The modern day term of neurodiversity is extremely fluid in nature. Mood disorders, such as PTSD, are appearing under the neurodiverse umbrella, as are brain injuries that cause cognitive impairments or differences. Some business leaders use the term neurodiversity to refer to every employee at an organization. Fair warning: neurodiversity ought not be used loosely to include everyone in the general population; that type of behavior minimizes and invalidates a neurodivergent’s life experience. People aren’t neurodivergent because of diversity, they are neurodivergent because of specific, identifiable brain variances. It’s not precise to say because each person thinks and processes differently that they are therefore neurodivergent. Diversity is not the same as neurodiversity.
Steve Silberman, a respected journalist and New York Times bestselling author of NeuroTribes: The Legacy of Autism and the Future of Neurodiversity, sums up the definition of neurodiversity well:

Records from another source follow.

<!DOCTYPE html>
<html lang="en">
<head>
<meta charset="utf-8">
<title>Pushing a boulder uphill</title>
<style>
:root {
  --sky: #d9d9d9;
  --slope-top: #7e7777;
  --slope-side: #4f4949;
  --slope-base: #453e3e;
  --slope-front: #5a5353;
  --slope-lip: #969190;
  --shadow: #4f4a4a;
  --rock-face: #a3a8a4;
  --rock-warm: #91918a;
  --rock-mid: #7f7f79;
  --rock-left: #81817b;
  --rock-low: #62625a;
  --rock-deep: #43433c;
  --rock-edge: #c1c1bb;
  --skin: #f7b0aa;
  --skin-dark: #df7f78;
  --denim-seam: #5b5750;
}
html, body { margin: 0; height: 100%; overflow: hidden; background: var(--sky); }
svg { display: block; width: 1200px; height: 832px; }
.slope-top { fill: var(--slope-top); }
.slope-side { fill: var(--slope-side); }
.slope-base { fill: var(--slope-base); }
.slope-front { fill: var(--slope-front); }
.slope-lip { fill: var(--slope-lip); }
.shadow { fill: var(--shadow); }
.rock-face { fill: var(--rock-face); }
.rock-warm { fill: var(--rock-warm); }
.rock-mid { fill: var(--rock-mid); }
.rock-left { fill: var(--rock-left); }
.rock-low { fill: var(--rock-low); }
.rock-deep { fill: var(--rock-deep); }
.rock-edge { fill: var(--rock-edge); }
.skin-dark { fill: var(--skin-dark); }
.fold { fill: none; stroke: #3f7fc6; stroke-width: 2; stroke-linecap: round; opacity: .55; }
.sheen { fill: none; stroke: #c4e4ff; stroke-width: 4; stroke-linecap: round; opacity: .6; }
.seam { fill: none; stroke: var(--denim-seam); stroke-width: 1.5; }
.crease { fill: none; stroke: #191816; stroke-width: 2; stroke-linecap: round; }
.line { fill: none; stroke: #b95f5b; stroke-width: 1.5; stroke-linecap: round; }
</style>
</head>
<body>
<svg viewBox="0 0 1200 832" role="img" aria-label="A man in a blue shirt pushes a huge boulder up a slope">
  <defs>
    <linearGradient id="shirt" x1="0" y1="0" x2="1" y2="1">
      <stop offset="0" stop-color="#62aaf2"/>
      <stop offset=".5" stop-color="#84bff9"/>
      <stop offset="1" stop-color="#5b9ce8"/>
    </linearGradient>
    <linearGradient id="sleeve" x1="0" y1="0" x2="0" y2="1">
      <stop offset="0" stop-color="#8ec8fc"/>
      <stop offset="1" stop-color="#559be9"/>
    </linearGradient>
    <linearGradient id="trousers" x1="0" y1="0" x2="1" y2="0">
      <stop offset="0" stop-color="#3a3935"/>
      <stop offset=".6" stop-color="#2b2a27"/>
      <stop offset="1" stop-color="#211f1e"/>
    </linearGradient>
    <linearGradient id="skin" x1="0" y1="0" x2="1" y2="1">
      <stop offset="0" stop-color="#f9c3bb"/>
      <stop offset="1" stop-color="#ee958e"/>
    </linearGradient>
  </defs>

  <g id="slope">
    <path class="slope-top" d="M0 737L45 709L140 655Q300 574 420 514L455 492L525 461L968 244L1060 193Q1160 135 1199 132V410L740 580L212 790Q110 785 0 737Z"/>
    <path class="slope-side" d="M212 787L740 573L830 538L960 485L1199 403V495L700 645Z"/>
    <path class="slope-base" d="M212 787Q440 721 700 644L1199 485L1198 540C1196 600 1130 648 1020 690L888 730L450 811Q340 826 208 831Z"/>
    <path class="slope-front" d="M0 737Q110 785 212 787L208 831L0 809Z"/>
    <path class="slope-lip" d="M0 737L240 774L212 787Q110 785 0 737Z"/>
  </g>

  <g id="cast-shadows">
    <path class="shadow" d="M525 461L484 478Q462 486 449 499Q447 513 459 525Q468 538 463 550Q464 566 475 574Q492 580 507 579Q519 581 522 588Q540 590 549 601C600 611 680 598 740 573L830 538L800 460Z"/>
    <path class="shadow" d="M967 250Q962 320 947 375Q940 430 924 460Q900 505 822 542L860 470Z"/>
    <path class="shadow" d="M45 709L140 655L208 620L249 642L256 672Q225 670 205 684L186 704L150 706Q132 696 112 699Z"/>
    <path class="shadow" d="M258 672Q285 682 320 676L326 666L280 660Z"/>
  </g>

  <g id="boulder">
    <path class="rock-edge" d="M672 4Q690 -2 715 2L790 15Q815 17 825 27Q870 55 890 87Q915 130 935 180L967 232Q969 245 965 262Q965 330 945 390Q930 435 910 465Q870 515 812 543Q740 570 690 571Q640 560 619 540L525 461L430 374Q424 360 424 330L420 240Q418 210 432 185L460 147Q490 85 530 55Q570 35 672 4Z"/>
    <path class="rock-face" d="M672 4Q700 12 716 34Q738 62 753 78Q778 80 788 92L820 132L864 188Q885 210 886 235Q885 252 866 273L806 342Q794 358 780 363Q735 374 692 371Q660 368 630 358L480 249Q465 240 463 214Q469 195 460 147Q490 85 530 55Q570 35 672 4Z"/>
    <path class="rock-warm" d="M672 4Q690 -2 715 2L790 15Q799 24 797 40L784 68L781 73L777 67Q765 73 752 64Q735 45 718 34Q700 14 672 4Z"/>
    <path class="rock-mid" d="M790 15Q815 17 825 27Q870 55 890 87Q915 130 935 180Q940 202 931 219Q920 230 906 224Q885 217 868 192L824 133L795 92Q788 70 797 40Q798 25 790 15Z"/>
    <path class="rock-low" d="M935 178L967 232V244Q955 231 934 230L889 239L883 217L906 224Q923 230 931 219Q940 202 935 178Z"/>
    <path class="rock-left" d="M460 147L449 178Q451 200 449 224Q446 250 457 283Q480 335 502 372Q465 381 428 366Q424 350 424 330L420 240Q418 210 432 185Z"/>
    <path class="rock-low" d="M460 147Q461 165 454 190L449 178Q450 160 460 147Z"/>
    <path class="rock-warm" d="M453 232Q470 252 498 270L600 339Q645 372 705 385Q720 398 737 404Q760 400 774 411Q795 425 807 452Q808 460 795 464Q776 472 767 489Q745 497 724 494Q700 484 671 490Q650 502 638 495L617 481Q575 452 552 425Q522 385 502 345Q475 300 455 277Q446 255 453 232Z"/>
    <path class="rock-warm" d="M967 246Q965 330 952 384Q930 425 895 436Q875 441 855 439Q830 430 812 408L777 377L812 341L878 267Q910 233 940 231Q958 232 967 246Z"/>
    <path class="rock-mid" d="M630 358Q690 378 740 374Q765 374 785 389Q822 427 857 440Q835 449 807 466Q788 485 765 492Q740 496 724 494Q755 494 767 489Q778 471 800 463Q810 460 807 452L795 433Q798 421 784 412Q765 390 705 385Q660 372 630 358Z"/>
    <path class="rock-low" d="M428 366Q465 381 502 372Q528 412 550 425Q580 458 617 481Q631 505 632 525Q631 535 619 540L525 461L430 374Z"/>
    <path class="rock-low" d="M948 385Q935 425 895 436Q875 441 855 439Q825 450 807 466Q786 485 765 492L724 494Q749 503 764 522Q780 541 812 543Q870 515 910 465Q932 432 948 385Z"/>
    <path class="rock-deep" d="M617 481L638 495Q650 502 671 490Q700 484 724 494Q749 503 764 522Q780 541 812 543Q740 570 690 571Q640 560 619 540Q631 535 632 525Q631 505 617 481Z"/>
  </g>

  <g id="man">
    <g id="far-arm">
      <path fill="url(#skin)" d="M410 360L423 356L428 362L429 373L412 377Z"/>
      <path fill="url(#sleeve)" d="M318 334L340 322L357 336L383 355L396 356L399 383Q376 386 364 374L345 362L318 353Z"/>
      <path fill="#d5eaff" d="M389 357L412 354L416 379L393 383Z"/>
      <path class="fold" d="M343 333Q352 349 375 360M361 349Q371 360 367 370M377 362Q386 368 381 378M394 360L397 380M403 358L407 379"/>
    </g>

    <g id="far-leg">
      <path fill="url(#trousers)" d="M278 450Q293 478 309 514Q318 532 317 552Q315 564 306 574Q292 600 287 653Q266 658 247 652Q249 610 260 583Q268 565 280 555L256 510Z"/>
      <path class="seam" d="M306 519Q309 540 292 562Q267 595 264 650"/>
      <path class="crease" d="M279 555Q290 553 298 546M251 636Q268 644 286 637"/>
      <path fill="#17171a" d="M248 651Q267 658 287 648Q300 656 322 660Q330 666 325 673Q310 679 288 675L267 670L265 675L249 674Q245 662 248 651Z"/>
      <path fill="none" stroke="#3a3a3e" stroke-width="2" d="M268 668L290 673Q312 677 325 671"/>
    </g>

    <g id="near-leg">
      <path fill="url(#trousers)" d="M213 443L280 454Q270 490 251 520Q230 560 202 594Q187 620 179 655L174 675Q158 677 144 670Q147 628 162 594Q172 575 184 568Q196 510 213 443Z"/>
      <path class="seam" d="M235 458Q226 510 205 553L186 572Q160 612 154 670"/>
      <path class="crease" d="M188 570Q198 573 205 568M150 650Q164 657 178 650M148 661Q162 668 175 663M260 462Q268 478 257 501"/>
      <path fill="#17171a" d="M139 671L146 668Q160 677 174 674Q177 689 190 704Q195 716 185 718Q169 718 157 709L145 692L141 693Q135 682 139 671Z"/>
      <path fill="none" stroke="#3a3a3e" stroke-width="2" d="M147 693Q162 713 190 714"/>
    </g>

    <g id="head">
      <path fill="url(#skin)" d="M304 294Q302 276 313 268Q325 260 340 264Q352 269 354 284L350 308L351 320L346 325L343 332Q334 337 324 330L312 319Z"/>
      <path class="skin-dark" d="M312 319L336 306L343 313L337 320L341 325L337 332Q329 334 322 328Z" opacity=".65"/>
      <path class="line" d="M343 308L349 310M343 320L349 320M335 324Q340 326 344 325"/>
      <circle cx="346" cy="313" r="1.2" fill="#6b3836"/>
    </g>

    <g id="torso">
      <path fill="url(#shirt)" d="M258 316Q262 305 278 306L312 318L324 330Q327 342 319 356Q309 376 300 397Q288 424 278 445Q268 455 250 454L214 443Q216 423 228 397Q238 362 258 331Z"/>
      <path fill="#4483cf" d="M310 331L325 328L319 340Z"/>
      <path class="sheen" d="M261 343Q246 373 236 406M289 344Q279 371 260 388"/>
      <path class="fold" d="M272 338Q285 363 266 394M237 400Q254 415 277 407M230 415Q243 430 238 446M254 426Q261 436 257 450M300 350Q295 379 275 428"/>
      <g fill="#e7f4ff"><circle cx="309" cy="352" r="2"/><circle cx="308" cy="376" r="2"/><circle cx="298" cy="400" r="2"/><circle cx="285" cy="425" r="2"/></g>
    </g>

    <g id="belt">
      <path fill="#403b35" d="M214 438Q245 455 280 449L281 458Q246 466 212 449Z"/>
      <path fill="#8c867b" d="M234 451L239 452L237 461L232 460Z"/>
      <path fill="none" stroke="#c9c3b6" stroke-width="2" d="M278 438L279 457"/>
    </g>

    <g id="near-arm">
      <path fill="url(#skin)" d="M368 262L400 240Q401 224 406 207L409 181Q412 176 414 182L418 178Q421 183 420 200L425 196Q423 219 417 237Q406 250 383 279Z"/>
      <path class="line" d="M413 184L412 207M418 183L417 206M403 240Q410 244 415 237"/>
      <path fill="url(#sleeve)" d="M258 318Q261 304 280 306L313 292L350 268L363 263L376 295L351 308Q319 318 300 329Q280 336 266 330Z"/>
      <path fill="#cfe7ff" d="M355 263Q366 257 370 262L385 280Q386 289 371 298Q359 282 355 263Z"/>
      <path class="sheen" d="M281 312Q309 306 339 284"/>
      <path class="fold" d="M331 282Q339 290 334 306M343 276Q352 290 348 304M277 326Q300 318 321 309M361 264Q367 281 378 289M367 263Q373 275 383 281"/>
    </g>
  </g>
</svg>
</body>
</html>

“The word neurodiversity was coined by Judy Singer, a sociology student in Australia in the late 1990s, who was a member of one of the early online groups for autistic adults. Neurodiversity is a way of looking at conditions like autism, ADHD and dyslexia that takes into account the fact that these conditions can convey gifts, as well as challenges . . . Neurodiversity is a way of looking at these conditions in a more holistic and humane way, so that we also [see] the virtues of these different kinds of minds. So you could say [that] great minds do not, in fact, think alike. And society is stronger if we can draw on the different skills of these conditions. Judy Singer coined the word neurodiversity to do for the autistic community what feminists [did] with a slogan such as, “Sisterhood is powerful,” or what the gay liberation [movement did] with a slogan such as, “Gay is good,” so that people with different kinds of minds could take pride in themselves and pride in their communities, instead of being seen as isolated patients in clinics with a characteristic checklist of deficits.” (Steve Silberman on autism and ‘neurodiversity’)
The Value of Neurodiversity
Because of our brain variances, neurodivergent workers think differently than the typical employee. This different way of thinking can be an advantage. Different ways of thinking (e.g., approaching challenges, finding solutions, brainstorming ideas) is an excellent means to fuel cognitive diversity—the fusion of different experiences, perspectives, and backgrounds within a group. The blending of various employee attributes and traits combines to create unique and innovative approaches and ideas. Cognitive diversity in action can be thought of as an out-of-the-box thinking incubator.
Work environments not conducive to cognitive diversity—where coworkers think much alike —are more apt to have employees resistant to change and engagement.
Organizations that put neurodiversity hiring initiatives (and effective inclusion measures) into practice have great potential to positively impact business. A heterogeneous inclusive workplace can enable an organization to reach its full potential. Companies with initiatives to recruit jobseekers from a diverse workforce have access to a large pool of applicants. A large pool of applicants equates to an increased likelihood of talent acquisition and lower recruitment costs. With more applicants to choose from, more talent is brought into a place of business. Neurodivergent thinkers can offer valued skills, dedication, new innovative approaches, and varied perspectives to the job.
Neurodiversity, work and me | HSBC Now (Awesome video <<)
This is a portion of the manuscript ‘Autism in a Briefcase.’ No portion of this article or works on this blog can be used without explicit permission from the author. All rights reserved. Marcelle Ciampi, M.Ed (aka Samantha Craft) is a senior recruiter, outreach specialist, author, professional educator, keynote, and more. More articles can be found here, at myspectrumsuite.com, and on LinkedIn.